I made the decision to co-sleep before I even had kids of my own. In fact, I was about nine years old when I decided that I would let my future kids sleep near or with me for as long as they needed.
My parents had recently divorced and my sister and I were splitting time between my dad’s house and my mom’s house. My sister was only four years old and the transition was tough on her, especially at night. She has always co-slept with my mom, but at my dad’s house, that wasn’t happening. I remember staying up late with her, soothing her—sometimes even climbing into her narrow twin bed and lying with her until she fell asleep.
I realized then and there that all kids need closeness, both day and at night, and there was no way I was going to deny that to my kids when I became a parent.
I was one principled, passionate little nine-year-old, and I stuck to my guns. When my first baby was born, I didn’t really even think about co-sleeping or not co-sleeping. Sharing a bed with my baby (we followed all bedsharing safety guidelines carefully) was the only way either us got any sleep. It was the only way I knew to make breastfeeding work.
Plus, he was a baby. Clearly, being close to his parents at night was something he needed and wanted. Why would I deny him that closeness?
Even as he got older, we continued to allow him to sleep in our bed. When I became pregnant with his little brother, we transitioned him to his own bed, right next to ours. This arrangement continued for many years.
It’s not that I do absolutely nothing to teach my kids to be independent sleepers. Both of my kids have always had their own bedrooms and beds, and we gently encourage them to experiment with sleeping in their own beds—sometimes camping out with them for a night or two.
But they both usually end up back in our room. And that’s okay. They tell us things like, “I just really want to be close to you at night. It feels better that way.” I’ve never really seen the logic in denying them that small comfort.
Both of my kids are independent in every other way. They don’t have separation issues and make friends easily. They are kind, well-behaved, and self-regulated. But they need their parents at night. Heck, I don’t like sleeping alone either. Why should they?

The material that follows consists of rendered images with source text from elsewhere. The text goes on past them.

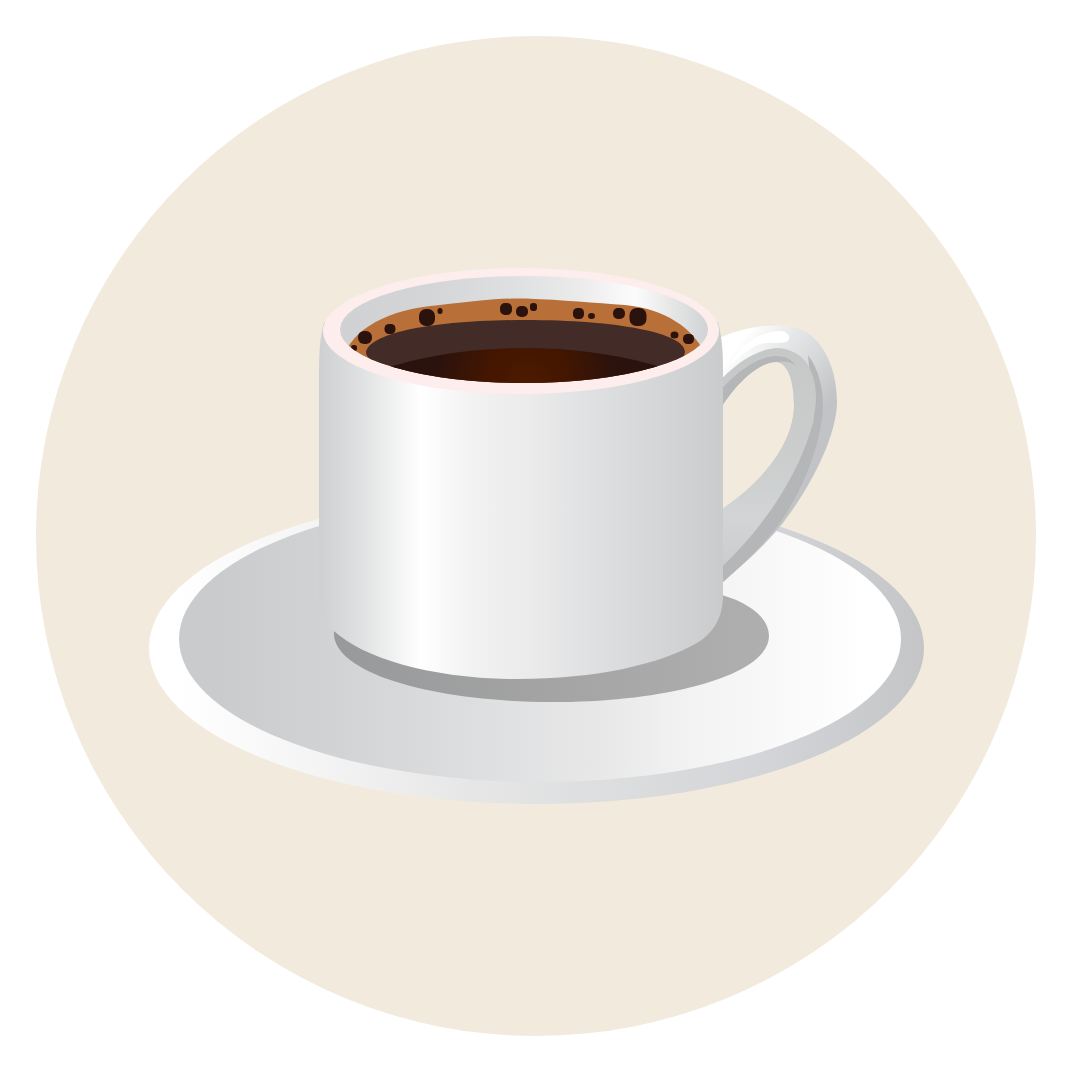
<!DOCTYPE html>
<html lang="en">
<head>
<meta charset="utf-8">
<title>Cup of coffee</title>
<style>
:root {
  --paper: #ffffff;
  --cream: #f2eadc;
  --silver: #c9cbcd;
  --mist: #dfe0e2;
  --pearl: #ebebeb;
  --white: #ffffff;
  --rim: #fdeeed;
  --crema: #b87038;
  --coffee: #432c27;
  --coffee-deep: #2b120d;
  --coffee-glow: #4c1a00;
}
html, body { margin: 0; background: var(--paper); overflow: hidden; }
svg { display: block; width: 1072px; height: 1072px; }
.backdrop { fill: var(--cream); }
.rim { fill: var(--rim); }
.crema { fill: var(--crema); }
.coffee { fill: var(--coffee); }
.bubbles { fill: var(--coffee-deep); }
.silver { stop-color: var(--silver); }
.mist { stop-color: var(--mist); }
.pearl { stop-color: var(--pearl); }
.white { stop-color: var(--white); }
</style>
</head>
<body>
<svg viewBox="0 0 1072 1072" role="img" aria-label="White cup of black coffee on a saucer">
  <defs>
    <linearGradient id="saucer-edge">
      <stop class="white" offset="0.04"/>
      <stop offset="0.22" stop-color="#f4f4f4"/>
      <stop offset="0.42" stop-color="#e6e6e6"/>
      <stop offset="0.56" stop-color="#dedfe0"/>
      <stop offset="0.8" stop-color="#d2d4d7"/>
      <stop offset="1" stop-color="#c3c5c7"/>
    </linearGradient>
    <linearGradient id="saucer-well">
      <stop class="silver" offset="0.05"/>
      <stop offset="0.22" stop-color="#d1d3d5"/>
      <stop class="mist" offset="0.44"/>
      <stop offset="0.57" stop-color="#e7e7e7"/>
      <stop offset="0.72" stop-color="#f3f3f3"/>
      <stop class="white" offset="0.95"/>
    </linearGradient>
    <linearGradient id="cup-shadow">
      <stop offset="0" stop-color="#97999a"/>
      <stop offset="0.5" stop-color="#a4a4a4"/>
      <stop offset="1" stop-color="#afafaf"/>
    </linearGradient>
    <linearGradient id="cup-wall">
      <stop offset="0" stop-color="#cdcfd1"/>
      <stop offset="0.1" stop-color="#dfe0e1"/>
      <stop class="white" offset="0.25"/>
      <stop offset="0.38" stop-color="#f2f2f2"/>
      <stop class="pearl" offset="0.52"/>
      <stop class="mist" offset="0.68"/>
      <stop offset="0.85" stop-color="#d3d5d7"/>
      <stop class="silver" offset="1"/>
    </linearGradient>
    <linearGradient id="cup-inside">
      <stop offset="0" stop-color="#cfd1d3"/>
      <stop offset="0.25" stop-color="#d3d5d7"/>
      <stop class="mist" offset="0.48"/>
      <stop class="pearl" offset="0.65"/>
      <stop offset="0.8" stop-color="#fcfcfc"/>
      <stop class="pearl" offset="0.88"/>
      <stop offset="1" stop-color="#d0d2d4"/>
    </linearGradient>
    <linearGradient id="handle-outer" gradientUnits="userSpaceOnUse" x1="745" y1="335" x2="832" y2="400">
      <stop class="white" offset="0"/>
      <stop offset="0.35" stop-color="#e6e7e8"/>
      <stop offset="0.7" stop-color="#d3d5d6"/>
      <stop offset="1" stop-color="#c1c3c6"/>
    </linearGradient>
    <linearGradient id="handle-face" x1="0" y1="0" x2="0" y2="1">
      <stop offset="0" stop-color="#c6c8c8"/>
      <stop offset="0.5" stop-color="#cbcecd"/>
      <stop offset="0.75" stop-color="#d2d4d5"/>
      <stop class="silver" offset="1"/>
    </linearGradient>
    <radialGradient id="coffee-depth" gradientUnits="userSpaceOnUse" cx="526" cy="380" r="90">
      <stop offset="0" stop-color="var(--coffee-glow)"/>
      <stop offset="0.45" stop-color="#431600"/>
      <stop offset="1" stop-color="var(--coffee-deep)"/>
    </radialGradient>
    <clipPath id="cup-opening">
      <ellipse cx="524" cy="329.500" rx="184" ry="53.500"/>
    </clipPath>
  </defs>

  <circle class="backdrop" cx="536" cy="536" r="500"/>

  <g id="saucer">
    <ellipse cx="536.500" cy="648" rx="387.500" ry="156" fill="url(#saucer-edge)"/>
    <ellipse cx="540" cy="639" rx="361" ry="143" fill="url(#saucer-well)"/>
    <path fill="url(#cup-shadow)" d="M334 631C365 655 430 670 520 660L722 595C752 604 769 619 769 636C769 674 672 702 552 702C430 702 330 672 334 631Z"/>
  </g>

  <g id="handle">
    <path fill="url(#handle-outer)" fill-rule="evenodd" d="M715 340C748 324 787 321 806 332C828 346 837 375 837 403C836 438 811 486 783 523C766 544 745 564 715 588ZM715 418C731 388 757 362 776 362C789 363 794 384 794 405C794 442 764 483 715 514Z"/>
    <path fill="#b5b6b8" d="M808 355C819 370 823 387 823 407C821 446 801 495 777 527C760 548 742 566 715 589V574C765 524 800 470 814 420Z"/>
    <path fill="url(#handle-face)" fill-rule="evenodd" d="M715 386C736 362 757 349 778 348C804 350 816 370 816 398C814 452 770 524 715 573ZM715 418C731 388 757 362 776 362C789 363 794 384 794 405C794 442 764 483 715 514Z"/>
    <path fill="#b5b6b8" d="M715 396C736 372 756 357 776 356C786 356 792 360 796 366C790 361 783 361 776 362C757 362 731 388 715 418Z"/>
    <path fill="#fff" d="M731 364C738 348 758 331 780 331C790 332 792 339 786 342C777 344 768 341 757 345C748 349 739 357 731 364Z"/>
  </g>

  <g id="cup">
    <path fill="url(#cup-wall)" d="M324 322C320 337 319 352 319 376V592C319 612 325 623 334 631C363 658 432 679 517 679C596 679 661 664 697 643C715 632 723 616 723 595V370C723 350 722 338 718 322Z"/>
    <ellipse class="rim" cx="521" cy="331" rx="198" ry="63"/>
    <ellipse cx="524" cy="329.500" rx="184" ry="53.500" fill="url(#cup-inside)"/>
  </g>

  <g id="coffee" clip-path="url(#cup-opening)">
    <path class="crema" d="M342 360C352 328 389 309 440 305C475 301 500 298 526 298.500C563 300 595 303 625 305C666 309 693 329 704 352V400H342Z"/>
    <path class="coffee" d="M366 353C368 333 434 320 525 320C618 320 685 333 685 352C684 362 672 370 660 374V400H390V366C375 363 367 359 366 353Z"/>
    <path fill="url(#coffee-depth)" d="M380 370C424 355 475 348 524 348C575 348 626 355 670 370V400H380Z"/>
    <g class="bubbles">
      <rect x="351" y="345" width="6" height="6" rx="2.500"/>
      <rect x="358" y="331" width="14" height="13" rx="6"/>
      <rect x="384.500" y="324" width="11" height="10" rx="4.500"/>
      <rect x="419" y="309" width="16" height="17" rx="7"/>
      <rect x="437.500" y="308" width="5" height="6" rx="2.500"/>
      <rect x="500" y="303" width="12" height="12" rx="5"/>
      <rect x="516" y="306" width="12" height="11" rx="5"/>
      <rect x="530" y="303" width="7" height="8" rx="3"/>
      <rect x="573" y="308" width="11" height="11" rx="4.500"/>
      <ellipse cx="591.500" cy="316" rx="3.500" ry="3"/>
      <rect x="613" y="308" width="12" height="11" rx="5"/>
      <rect x="629.500" y="308" width="17" height="18" rx="7"/>
      <ellipse cx="674.500" cy="335" rx="4" ry="3.500"/>
      <rect x="683" y="334" width="11" height="10" rx="4.500"/>
    </g>
  </g>
</svg>
</body>
</html>
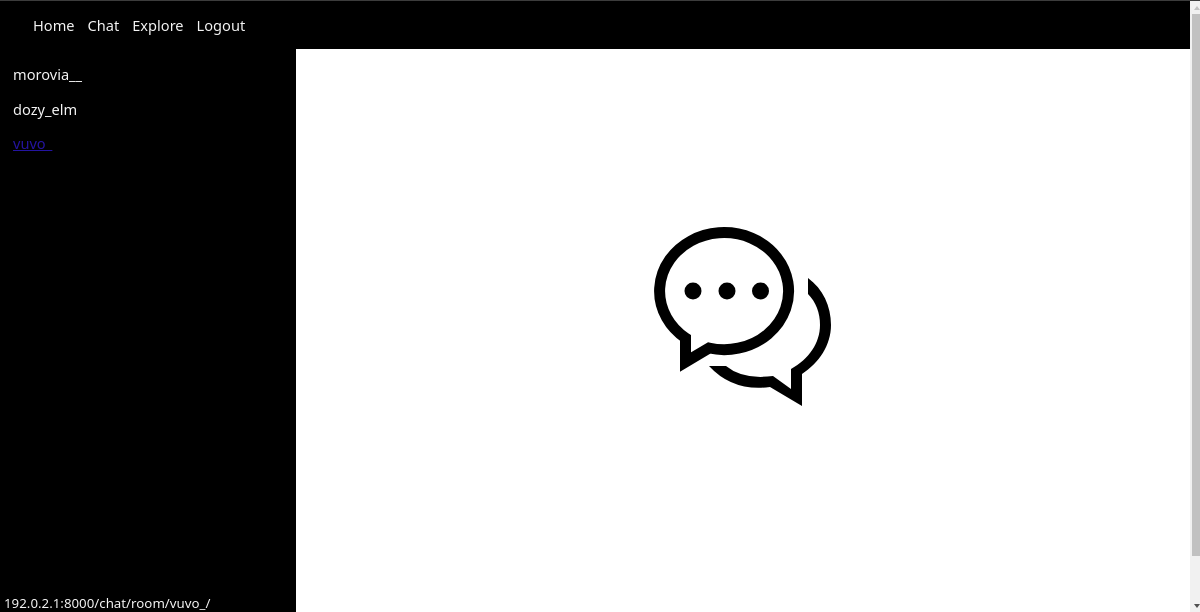
<!DOCTYPE html>
<html lang="en">
<head>
<meta charset="utf-8">
<title>Chat</title>
<style>
:root {
  --ink: #000;
  --paper: #fff;
  --text: #f4f4f4;
  --link: #2414a0;
  --edge: #3c3c3c;
  --track: #f1f1f1;
  --thumb: #c1c1c1;
  --arrow: #505050;
}
* { box-sizing: border-box; margin: 0; padding: 0; }
html, body { width: 1200px; height: 612px; overflow: hidden; }
body {
  position: relative;
  display: grid;
  grid-template: 49px 563px / 296px 894px 10px;
  background: var(--paper);
  color: var(--text);
  font: 14.6px/20px "Noto Sans", "Open Sans", sans-serif;
}
a { color: inherit; text-decoration: none; }
ul { list-style: none; }
.topbar {
  grid-area: 1 / 1 / 2 / 3;
  background: var(--ink);
  border-top: 1px solid var(--edge);
}
.menu { display: flex; gap: 13px; padding: 14px 0 0 33px; }
.contacts { grid-area: 2 / 1; background: var(--ink); padding: 15px 13px; }
.contacts li { height: 34.5px; }
.contacts .active { color: var(--link); text-decoration: underline; }
.conversation { grid-area: 2 / 2; position: relative; }
.chat-icon { position: absolute; left: 354px; top: 171px; }
.status {
  position: absolute;
  left: 4px;
  top: 593px;
  font-size: 13.3px;
  white-space: nowrap;
}
.scrollbar { grid-area: 1 / 3 / 3 / 4; display: block; }
</style>
</head>
<body>
<header class="topbar">
  <nav>
    <ul class="menu">
      <li><a href="#">Home</a></li>
      <li><a href="#">Chat</a></li>
      <li><a href="#">Explore</a></li>
      <li><a href="#">Logout</a></li>
    </ul>
  </nav>
</header>
<aside class="contacts">
  <ul>
    <li><a href="#">morovia__</a></li>
    <li><a href="#">dozy_elm</a></li>
    <li><a class="active" href="#">vuvo_</a></li>
  </ul>
</aside>
<main class="conversation">
  <svg class="chat-icon" width="190" height="196" viewBox="650 220 190 196" role="img" aria-label="Two speech bubbles">
    <path fill="var(--ink)" d="M808 278C823 289 831 306 831 325C831 345 819 363 802 374V406L770 387Q733 392 709 366H726Q743 380 773 376L791 389V369C809 359 820 343 820 325C820 313 816 302 808 294Z"/>
    <path fill="none" stroke="var(--ink)" stroke-width="11" d="M709 348A64.5 58.5 0 1 0 685.5 338V362Z"/>
    <g fill="var(--ink)">
      <circle cx="693" cy="291" r="8.5"/>
      <circle cx="727" cy="291" r="8.5"/>
      <circle cx="760.5" cy="291" r="8.5"/>
    </g>
  </svg>
</main>
<svg class="scrollbar" width="10" height="612" viewBox="0 0 10 612" aria-hidden="true">
  <rect width="10" height="612" fill="var(--track)"/>
  <rect width="10" height="1" fill="var(--edge)"/>
  <rect x="2" y="14" width="8" height="542" fill="var(--thumb)"/>
  <polygon points="4,10 7,6 10,10" fill="var(--thumb)"/>
  <polygon points="4,604 10,604 7,608" fill="var(--arrow)"/>
</svg>
<p class="status">192.0.2.1:8000/chat/room/vuvo_/</p>
</body>
</html>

Sharing a bed or a bedroom with my kids doesn’t come without frustration sometimes. I don’t always enjoy sleeping next to a child who kicks me in the head. We have had many talks about proper bedroom etiquette. There are definitely good discussions to be had about respecting the personal space of others at night. I try to think of these things as learning experiences for my kids.
As for the “when do you have sex?” discussion, that’s an easy one. As long as you have more than one room in your house, you can slip out after your kids fall asleep and do the deed. Or you slip in a romp during naptime or when your kids are glued to their iPads. It’s not rocket science.
As for when the whole “co-sleep for as along as you want” thing ends, my prediction always was that once my kids hit the teens years, there was no way in hell they’d still want to sleep with us. I remember reading a quote many years ago by the anthropologist Dr. James J. McKenna about Japan, where the majority of kids co-sleep.
“Japanese parents (or grandparents) often sleep in proximity with their children until they are teenagers, referring to this arrangement as a river — the mother is one bank, the father another, and the child sleeping between them is the water,” writes McKenna.
It wasn’t just the lovely river metaphor that stuck with me, but that fact that McKenna hints that co-sleeping ends by the teen years. I kept that in the back of my mind, wondering if that’s when it would happen for us.
As the mom of a newly minted teen, I can say that yup, that’s when it happens.
For us, the transition happened with zero nudging from us. My son was ready and now he sleeps happily and soundly in his own room. But he knows he always has a spot in our room, should he need it.
Obviously, this arrangement doesn’t work for everyone. I totally get that many people really need their own space to sleep well. I don’t think it has to be all or nothing, either. So many parents let their big kids into their rooms when they’ve had a bad dream or aren’t feeling well.
I also think having your bigger kids or tweens sleep in your room full-time is a lot more common than people realize. It’s just that because it’s such a taboo subject, many people are closeted about it.
I’m here to tell you that there is nothing wrong with it. Kids turn out just fine in the end, and I think there is something special we teach them when they know that comfort from their parents doesn’t end when the lights go out. We teach them that their needs matter, and that their needs are heard.
And I swear, it doesn’t last forever. Just like every aspect of childhood, our kids change and grow at their own pace, especially if we give them what they need along the way.
This article was originally published on